Local Gas and Oil Drilling Numbers On Rise This Year

Photo by Casey Junkins Oil and Gas Safety Supply Assistant Manager Megan Norman and Manager April McCort say sales at the store, which opened amid the Marcellus and Utica shale boom in 2012, are up by 50 percent compared to last year.

ST. CLAIRSVILLE — Sales of boots, hard hats and gloves to those working in the shale industry are up more than 50 percent this year compared to 2016, according to employees at Oil & Gas Safety Supply in St. Clairsville.

This increase in business coincides with the number of active drilling rigs for both Ohio and West Virginia being double that of this time last year. Oilfield services giant Baker Hughes counts 28 active rigs for Ohio, compared to 14 a year ago, while there are now 14 working in West Virginia, up from just seven this time in 2016.

Also, Ohio Oil and Gas Association Executive Vice President Shawn Bennett said companies working in the Buckeye State have spent about $50 billion to drill, frack, install pipelines, build processing and fractionation plants, and conduct other work since 2011.

“Things are really looking up at this point,” Bennett said. “Those who weathered the storm are benefiting.”

One of those businesses is Oil and Gas Safety Supply, which opened on National Road in St. Clairsville in 2012. Today, the shop employes eight people, while providing pipelines, drillers, frackers, truck drivers and other industry workers a convenient location to pick up new gear.

“I would say, up at least 50 percent from last year,” store Manager April McCort said of her store’s sales while stocking shelves last week. “Things are really good right now. We survived the storm.”

As the natural gas industry recovers from a relatively sluggish period, industry leaders from Ohio, West Virginia and Pennsylvania will meet for the 2017 Shale Insight conference, set for Sept. 27-28 at the David L. Lawrence Convention Center in downtown Pittsburgh.

“Last year and the year before, we were really struggling. We are seeing more drilling as the price of natural gas continues to rise,” Bennett said.

Bennett said part of the reason for the industry’s optimism is the continued progress with several large pipeline projects to transport natural gas from the region. The Federal Energy Regulatory Commission recently approved the $2 billion Nexus Pipeline, while the $4.3 billion Rover Pipeline is also progressing. Other major pipeline projects in some form of permitting or construction are the $5.1 billion Atlantic Coast Pipeline, the $3 billion Atlantic Sunrise, the $1.4 billion Leach XPress, the $3.5 billion Mountain Valley Pipeline and the $2 billion Mountaineer XPress.

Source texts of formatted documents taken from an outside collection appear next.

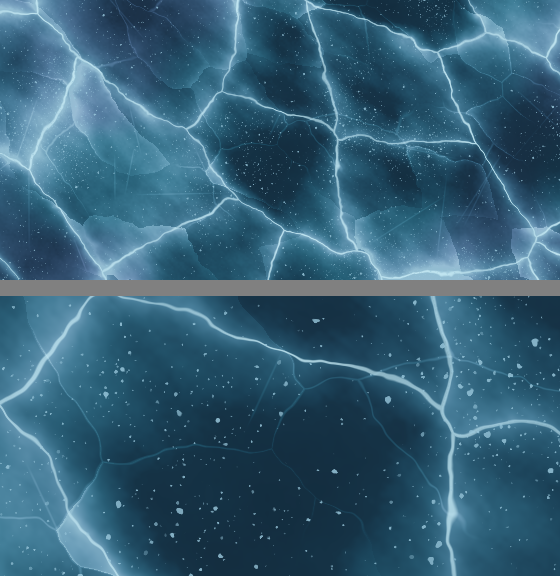
Top: the whole. Bottom: its middle third, enlarged.
This texture is drawn by a Shadertoy shader. Its source:

```glsl
// Cracked deep ice: bent Voronoi borders form thin bright fractures with a wide
// pale glow that fades into cloudy blue cells. Finer veins, shards, scratches
// and clustered frost specks are laid on top.

vec2 hash2(vec2 p) {
    vec3 q = fract(p.xyx * vec3(0.1031, 0.1030, 0.0973));
    q += dot(q, q.yzx + 33.33);
    return fract((q.xx + q.yz) * q.zy);
}

vec2 noise2(vec2 p) {
    vec2 i = floor(p), f = fract(p);
    f = f * f * (3.0 - 2.0 * f);
    return mix(mix(hash2(i), hash2(i + vec2(1, 0)), f.x),
               mix(hash2(i + vec2(0, 1)), hash2(i + vec2(1, 1)), f.x), f.y);
}

float fbm(vec2 p) {
    float sum = 0.0, amp = 0.5;
    for (int i = 0; i < 5; i++) {
        sum += amp * noise2(p).x;
        p = mat2(1.6, 1.2, -1.2, 1.6) * p + 7.3;
        amp *= 0.5;
    }
    return sum / 0.97;
}

// x: distance to the nearest Voronoi border, yz: random values of the cell
vec3 cracks(vec2 p) {
    vec2 cell = floor(p), f = fract(p), nearest = vec2(0), home = vec2(0);
    float best = 9.0;
    for (int y = -1; y <= 1; y++)
    for (int x = -1; x <= 1; x++) {
        vec2 g = vec2(x, y);
        vec2 r = g + 0.08 + 0.84 * hash2(cell + g) - f;
        if (dot(r, r) < best) { best = dot(r, r); nearest = r; home = g; }
    }
    float border = 9.0;
    for (int y = -2; y <= 2; y++)
    for (int x = -2; x <= 2; x++) {
        vec2 g = home + vec2(x, y);
        vec2 r = g + 0.08 + 0.84 * hash2(cell + g) - f;
        vec2 gap = r - nearest;
        if (dot(gap, gap) > 1e-5)
            border = min(border, dot(0.5 * (nearest + r), normalize(gap)));
    }
    return vec3(border, hash2(cell + home + 41.0));
}

// Frost specks in several sizes, gathered where the cluster noise is high
float specks(vec2 p, float px) {
    float cluster = smoothstep(0.5, 0.85, fbm(p * 4.0 + 5.0) + 0.1);
    float sum = 0.0, scale = 32.0;
    for (int i = 0; i < 4; i++) {
        vec2 g = mat2(0.8, 0.6, -0.6, 0.8) * p * scale + float(i) * 19.0;
        vec2 id = floor(g), r = hash2(id);
        vec2 offset = fract(g) - 0.2 - 0.6 * hash2(id + 57.0);
        float radius = mix(0.04, 0.13, r.y * r.y), blur = 0.6 * scale * px;
        float d = length(offset) + 0.14 * (noise2(g * 7.0).x - 0.5);
        float flake = 1.0 - smoothstep(radius - blur, radius + blur, d);
        sum = max(sum, flake * step(r.x, 0.07 + 0.4 * cluster) * (0.3 + 0.55 * r.y));
        scale *= 1.5;
    }
    return sum;
}

float scratches(vec2 p, float px) {
    float sum = 0.0;
    for (int i = 0; i < 18; i++) {
        vec2 r = hash2(vec2(i, 13)), c = hash2(vec2(i, 29));
        c.x *= iResolution.x / iResolution.y;
        vec2 dir = vec2(cos(r.x * 6.283), sin(r.x * 6.283));
        float along = dot(p - c, dir), reach = 0.05 + 0.14 * r.y;
        float across = abs(dot(p - c, vec2(-dir.y, dir.x)));
        float fade = 1.0 - smoothstep(0.4 * reach, reach, abs(along));
        sum += fade * (1.0 - smoothstep(0.0, 0.001 + px, across));
    }
    return sum;
}

// Ice colours from the deep dark to the pale frost
vec3 iceRamp(float t) {
    vec3 stops[6] = vec3[6](vec3(0.06, 0.12, 0.18), vec3(0.11, 0.25, 0.34),
        vec3(0.17, 0.36, 0.46), vec3(0.28, 0.49, 0.60),
        vec3(0.42, 0.61, 0.72), vec3(0.57, 0.74, 0.82));
    vec3 color = stops[0];
    for (int i = 1; i < 6; i++)
        color = mix(color, stops[i], clamp(t * 5.0 - float(i - 1), 0.0, 1.0));
    return color;
}

void mainImage(out vec4 fragColor, in vec2 fragCoord) {
    float px = 1.0 / iResolution.y;
    vec2 p = fragCoord * px;

    // Bend the plane and stretch it along the falling diagonal
    vec2 q = p + 0.12 * noise2(p * 2.5) + 0.035 * noise2(p * 10.0)
               + 0.012 * noise2(p * 32.0) + 0.004 * noise2(p * 80.0);
    vec2 grain = vec2(0.76, -0.65);
    q -= 0.38 * grain * dot(q, grain);
    vec3 main = cracks(q * 2.5 + 3.0);
    vec3 fine = cracks(q * 5.4 + 9.0);
    float d = main.x / 2.2, fineD = fine.x / 4.8;

    // Cloudy depth, glow beside the fractures, streaks and shards within it
    float glow = exp(-d / (0.03 + 0.10 * main.z));
    float streaks = fbm(vec2(dot(p, grain) * 5.0, dot(p, grain.yx * vec2(-1, 1)) * 14.0));
    float t = 0.29 + 0.42 * glow + 1.05 * (fbm(p * 2.1 + 4.0) - 0.5) + 0.16 * (main.y - 0.5);
    t += (0.1 + 0.45 * glow) * (streaks - 0.5) + 0.03 * (noise2(p * 130.0).x - 0.5);
    t += 0.4 * glow * smoothstep(0.45, 0.8, fine.y) * exp(-fineD / 0.035);
    float veins = smoothstep(0.45, 0.7, noise2(p * 4.0 + 8.0).x);
    t += 0.17 * veins * (1.0 - smoothstep(0.0, 0.001 + px, fineD));
    t += 0.11 * scratches(p, px) + 0.12 * exp(-d / 0.012);
    t = max(t, 0.12 * exp(t * 2.0 - 0.24));
    vec3 color = iceRamp(t);

    // Slate and teal tints
    float tint = smoothstep(0.3, 0.75, noise2(p * 2.8 + 31.0).y);
    color += mix(vec3(-0.04, 0.015, 0.0), vec3(0.10, -0.01, 0.05), tint)
             * (1.0 - glow) * clamp(t * 1.8, 0.0, 1.0);

    // Thin bright fracture cores and frost
    vec2 vary = noise2(p * 7.0);
    float width = 0.0012 * vary.y;
    float core = 1.0 - smoothstep(width, width + 0.001 + px, d);
    color = mix(color, vec3(0.78, 0.92, 0.96), (0.5 + 0.4 * vary.x) * core);
    color = mix(color, vec3(0.60, 0.78, 0.86), specks(p, px));
    fragColor = vec4(clamp(color, 0.0, 1.0), 1.0);
}
```
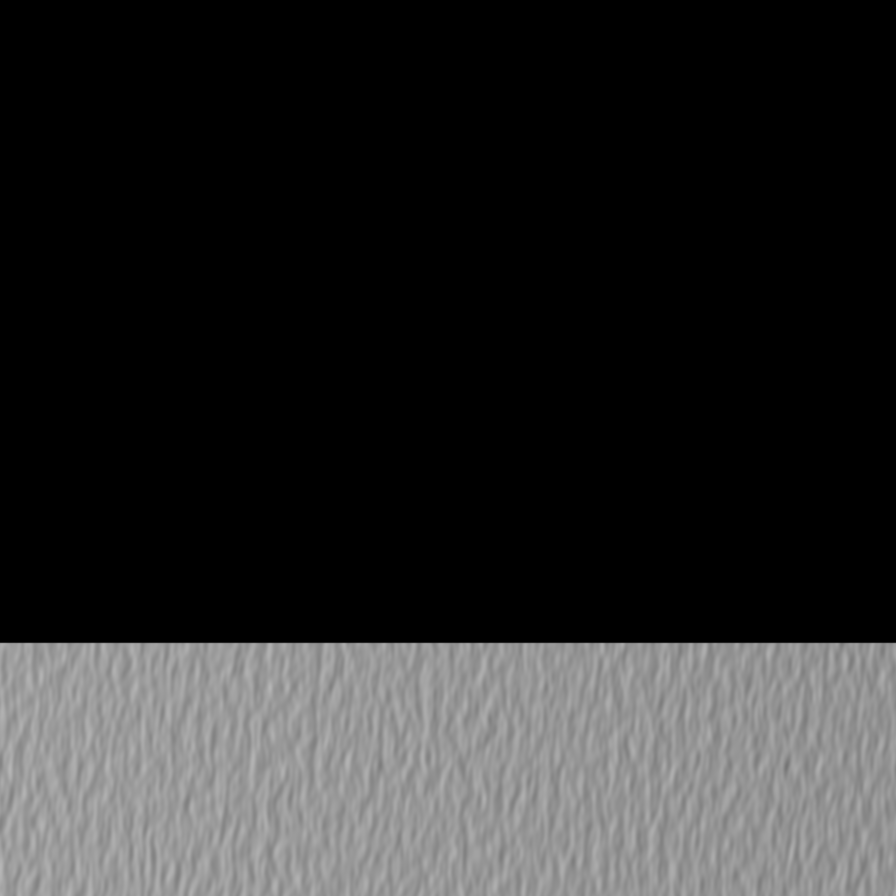
A Shadertoy shader for this background:

```glsl
const float WALL_TOP = 0.2825;             // height of the plaster band
const vec3 BACKDROP = vec3(0.0);
const float TONE_LEFT = 0.615;
const float TONE_RIGHT = 0.575;
const vec2 GRAIN_SCALE = vec2(80.0, 31.0); // grains across the canvas, stretched upright
const float GRAIN_SLANT = 0.06;
const float WARP = 0.003;                  // sideways wander of the grain
const float RELIEF_STEP = 0.002;           // half distance between height samples
const float RELIEF_STRENGTH = 0.135;
const int OCTAVES = 2;

// Random gradient direction for a lattice point
vec2 latticeGradient(vec2 cell) {
    vec3 p = fract(cell.xyx * vec3(0.1031, 0.1030, 0.0973));
    p += dot(p, p.yzx + 33.33);
    float angle = 6.28318 * fract((p.x + p.y) * p.z);
    return vec2(cos(angle), sin(angle));
}

float gradientNoise(vec2 p) {
    vec2 cell = floor(p);
    vec2 f = fract(p);
    vec2 blend = f * f * f * (f * (f * 6.0 - 15.0) + 10.0);
    vec2 right = vec2(1.0, 0.0);
    vec2 up = vec2(0.0, 1.0);
    float a = dot(latticeGradient(cell), f);
    float b = dot(latticeGradient(cell + right), f - right);
    float c = dot(latticeGradient(cell + up), f - up);
    float d = dot(latticeGradient(cell + 1.0), f - 1.0);
    return mix(mix(a, b, blend.x), mix(c, d, blend.x), blend.y);
}

// Surface height of the rough plaster
float plasterHeight(vec2 uv) {
    uv.x -= GRAIN_SLANT * uv.y;
    uv.x += WARP * gradientNoise(uv * 24.0 + 7.0);
    vec2 p = uv * GRAIN_SCALE;
    float height = 0.0;
    float amplitude = 1.0;
    for (int i = 0; i < OCTAVES; i++) {
        height += amplitude * gradientNoise(p);
        p = p * 1.83 + 17.3;
        amplitude *= 0.5;
    }
    return height;
}

void mainImage(out vec4 fragColor, in vec2 fragCoord) {
    vec2 uv = fragCoord / iResolution.xy;
    float pixel = 1.0 / iResolution.y;

    // Light from the side turns slopes into bright and dark flanks
    vec2 offset = RELIEF_STEP * vec2(1.0, -0.35);
    float slope = plasterHeight(uv + offset) - plasterHeight(uv - offset);
    float tone = mix(TONE_LEFT, TONE_RIGHT, uv.x);
    vec3 plaster = vec3(tone + RELIEF_STRENGTH * slope);

    // Band of plaster below the dark backdrop
    float band = 1.0 - smoothstep(WALL_TOP - pixel, WALL_TOP + pixel, uv.y);
    fragColor = vec4(mix(BACKDROP, plaster, band), 1.0);
}
```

Bennett said much of the conference this year will focus on the Royal Dutch Shell ethane cracker, which is now progressing in Beaver County, Pa. He said industry leaders remain optimistic about the potential PTT Global Chemical ethane cracker for Belmont County.

In the oil and natural gas industry, “upstream” refers to drilling and fracking; “midstream” involves pipelines, processing plants and compressor stations; and “downstream” refers to an end-user, such as an ethane cracker.

“We’re really going to be focusing on downstream opportunities, with a lot of emphasis on the Shell ethane cracker,” Bennett said. “The idea is to create a manufacturing renaissance in this region.”

A Guernsey County native, Bennett said watching Southeast Ohio’s economy grow from the shale rush gives him some satisfaction.

“This is letting us pry out the nails of the coffin they said this region was in,” he said.